In comparison, even though the Democratic primary was far more closely contested, the closest candidate to boast Trump’s figures with regards to votes was the winner, Bernie Sanders who accumulated 76,355 out of 298,523 votes in total.
And, while Sanders definitely has his own immovable army of supporters and a grassroots movement that is inspiring voters, especially young voters and people of colour, to turn up at the voting stations, there remains a chance that uninspiring centrist candidates like Pete Buttigieg, Amy Klobuchar or former New York Mayor, Michael Bloomberg could win the democratic nomination. For voters to turn up at primaries and for them to cast their votes at the general election are two different stories, but Trump’s ability to instill passion in Americans that have grown disillusioned with the political system. Not to mention, Teflon Don is practically immune to any criticism while the media has not even hesitated to smear the Sanders campaign with everything they can.
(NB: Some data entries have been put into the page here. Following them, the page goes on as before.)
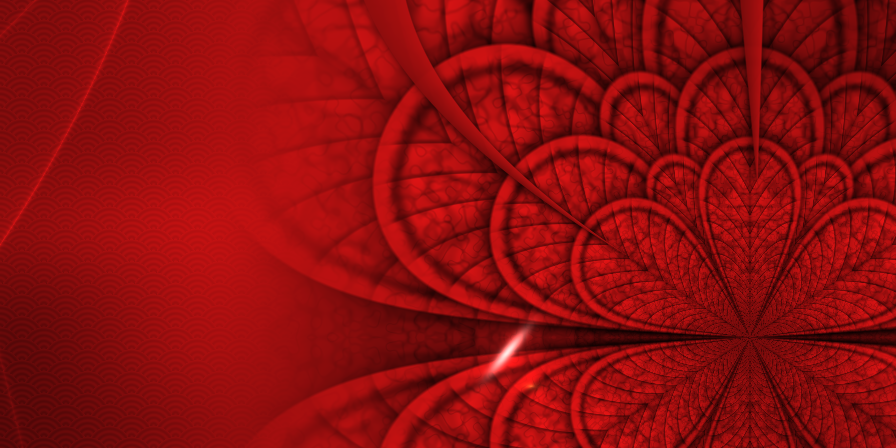
Reproduce this background procedurally as a WebGL 2 fragment shader.

```glsl
#version 300 es
precision highp float;

uniform vec2 u_resolution;
out vec4 outColor;

const vec3 RED_TINT = vec3(1.0, 0.088, 0.09);
const vec3 FLARE_TINT = vec3(1.0, 0.82, 0.8);
const vec2 FLOWER_CENTER = vec2(1.674, 0.247);
const vec2 FLARE_CENTER = vec2(1.133, 0.214);
const vec2 FLARE_AXIS = vec2(0.64, 0.768);
const vec2 SPARK_CENTER = vec2(1.185, 0.138);
const float PETAL_LENGTH = 0.448;
const float PETAL_GROWTH = 1.45;
const int PETAL_RINGS = 4;
const vec3 PETAL_ANGLES = vec3(1.12, 0.577, 1.571);
const vec3 PETAL_WIDTHS = vec3(0.27, 0.52, 0.42);
const float RIM_VALUE = 0.72;
const float SCALE_WIDTH = 0.098;

float hash(vec2 p) {
    p = fract(p * vec2(0.1031, 0.1137));
    p += dot(p, p.yx + 33.33);
    return fract((p.x + p.y) * p.x * 7.31);
}

float noise(vec2 p) {
    vec2 i = floor(p), f = fract(p);
    f = f * f * (3.0 - 2.0 * f);
    return mix(mix(hash(i), hash(i + vec2(1, 0)), f.x),
               mix(hash(i + vec2(0, 1)), hash(i + 1.0), f.x), f.y);
}

// Ridged noise: low along a branching web of cracks
float cracks(vec2 p) {
    float sum = 0.0, weight = 0.4;
    for (int i = 0; i < 3; i++) {
        sum += weight * smoothstep(0.0, 0.4, abs(2.0 * noise(p) - 1.0));
        p = mat2(1.6, 1.2, -1.2, 1.6) * p + 7.3;
        weight *= 0.8;
    }
    return sum;
}

// Overlapping rows of concentric arcs; the lowest covering disc wins
float waveScales(vec2 p) {
    float radius = 0.5 * SCALE_WIDTH, rowStep = 0.5 * radius;
    float firstRow = ceil((p.y - radius) / rowStep);
    for (int i = 0; i < 5; i++) {
        float row = firstRow + float(i);
        float x = mod(p.x + mod(row, 2.0) * radius, SCALE_WIDTH) - radius;
        float d = length(vec2(x, p.y - row * rowStep)) / radius;
        if (d < 1.0) return 0.5 + 0.5 * cos(d * 25.13);
    }
    return 0.5;
}

// Signed horizontal offset from a parabola that hangs from the top edge
float curveOffset(vec2 p, vec3 k) {
    float h = 1.0 - p.y;
    return p.x - (k.x + k.y * h + k.z * h * h);
}

float glowLine(float offset, float width) {
    return exp(-abs(offset) / width);
}

float backdrop(vec2 p) {
    float v = mix(0.46, 0.71, smoothstep(0.0, 0.62, p.x));
    v -= 0.09 * (1.0 - smoothstep(0.0, 0.45, p.y));
    v += 0.1 * (noise(p * vec2(2.5, 4.0) + 3.0) - 0.5);
    v += 0.07 * exp(-dot((p - vec2(0.25, 0.5)) * vec2(3, 9), (p - vec2(0.25, 0.5)) * vec2(3, 9)));
    float patternFade = 1.0 - smoothstep(0.3, 0.75, p.x);
    v += 0.075 * (waveScales(p) - 0.6) * patternFade;

    // Translucent veils with lit edges on the far left
    float veil = curveOffset(p, vec3(0.286, -0.38, -0.26));
    v += 0.24 * glowLine(veil, 0.004) + 0.06 * exp(veil * 14.0) * step(veil, 0.0);
    v += 0.14 * glowLine(curveOffset(p, vec3(0.08, -1.0, 0.0)), 0.005);
    v += 0.1 * glowLine(curveOffset(p, vec3(-0.199, 0.25, 0.0)), 0.005);
    return v;
}

// Nested petals, mirrored in both axes, painted from the outermost inward
float flower(vec2 p, float px) {
    vec2 q = abs(p - FLOWER_CENTER);
    float r = max(length(q), 0.004);
    float angle = atan(q.y, q.x);
    float web = mix(0.5, cracks(vec2(log(r), angle) * 11.0 + 20.0), smoothstep(0.0, 0.15, r));
    float v = 0.18 + 0.25 * web;
    for (int ring = PETAL_RINGS - 1; ring >= 0; ring--) {
        float len = PETAL_LENGTH * pow(PETAL_GROWTH, float(ring));
        for (int j = 0; j < 3; j++) {
            float width = PETAL_WIDTHS[j];
            float side = abs(angle - PETAL_ANGLES[j]) / width;
            float reach = r / len;
            float e = sqrt(side * side + pow(reach, 4.0));
            float aa = min(px / (width * r) + 2.0 * px / len, 0.3);

            // Side veins sweep from the midrib to the rim
            float lobe = fract(6.0 * log(reach) - 3.2 * sin(1.57 * min(side, 1.0)));
            float vein = smoothstep(0.0, 0.14, lobe) * smoothstep(1.0, 0.94, lobe);
            float body = (0.46 + 0.2 * reach) * (0.55 + 0.62 * web);
            body *= mix(0.6, 0.92 + 0.2 * lobe, vein);
            body *= 1.0 - 0.4 * exp(-side * 22.0);
            body *= 1.0 - 0.5 * exp(-pow((e - 0.89) / 0.03, 2.0));
            body = mix(body, RIM_VALUE, 0.75 * smoothstep(0.91, 0.96, e) * smoothstep(0.2, 0.8, reach));

            v *= 1.0 - 0.62 * exp(-max(e - 1.0, 0.0) * 16.0);
            v = mix(v, body, smoothstep(1.0 + aa, 1.0 - aa, e));
        }
    }
    return v;
}

// Tapered ribbon that ends in a point, with a dark outline
float paintSpike(float v, vec2 p, vec3 curve, float len, float width, float px) {
    float taper = 1.0 - (1.0 - p.y) / len;
    float halfWidth = width * max(taper, 0.0);
    float d = curveOffset(p, curve);
    float edge = abs(d) - halfWidth;
    v *= 1.0 - 0.45 * exp(-max(edge, 0.0) * 90.0) * smoothstep(0.0, 0.1, taper);
    float shade = 0.62 + 0.12 * d / max(halfWidth, 0.002);
    return mix(v, shade, 0.9 * smoothstep(px, -px, edge) * step(0.0, taper));
}

void main() {
    vec2 p = gl_FragCoord.xy / u_resolution.y;
    float px = 1.0 / u_resolution.y;

    // Bloom, darkened toward the right corners
    float bloom = flower(p, px);
    bloom *= 1.12 - 0.42 * smoothstep(1.1, 1.9, p.x) * smoothstep(0.5, 1.0, p.y);
    bloom *= 1.0 - 0.2 * smoothstep(1.3, 2.0, p.x) * smoothstep(0.3, 0.0, p.y);
    bloom = paintSpike(bloom, p, vec3(0.859, 0.32, 1.1), 0.57, 0.047, px);
    bloom = paintSpike(bloom, p, vec3(1.678, 0.03, 0.0), 0.42, 0.026, px);
    float v = mix(backdrop(p), bloom, smoothstep(0.45, 1.12, p.x));

    // Lens flare and small glints
    vec2 f = p - FLARE_CENTER;
    vec2 local = vec2(dot(f, FLARE_AXIS), dot(f, vec2(-FLARE_AXIS.y, FLARE_AXIS.x)));
    float streak = exp(-pow(local.x / 0.055, 2.0) - pow(local.y / 0.011, 2.0));
    v += 0.28 * exp(-length(f - vec2(0.03, -0.03)) / 0.07);
    v += 0.2 * exp(-length(p - vec2(2.0, 0.17)) / 0.05);
    vec3 color = v * RED_TINT + FLARE_TINT * streak;
    color += vec3(0.3, 0.06, 0.06) * exp(-length(local * vec2(1.0, 2.5)) / 0.05);
    color += vec3(0.6, 0.4, 0.15) * exp(-length((p - SPARK_CENTER) * vec2(1.0, 2.0)) / 0.008);
    outColor = vec4(clamp(color, 0.0, 1.0), 1.0);
}
```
There’s no telling whether the establishment or the establishment media will back Trump or Sanders in a general election showdown.
There’s no question that Sanders is a bigger threat to the establishment than Trump, who will undoubtedly push for more war, tax cuts and the perpetuation of the inherent corruption that has plagued American politics for far too long.
At the end of the day, for all his faults, regardless of who the Democratic nominee is, to underestimate Donald Trump and not to consider him as the favourite for the election on 3 November will only serve to weaken the Democrats’ chances and a repeat of Hillary Clinton’s embarrassing showing in 2016.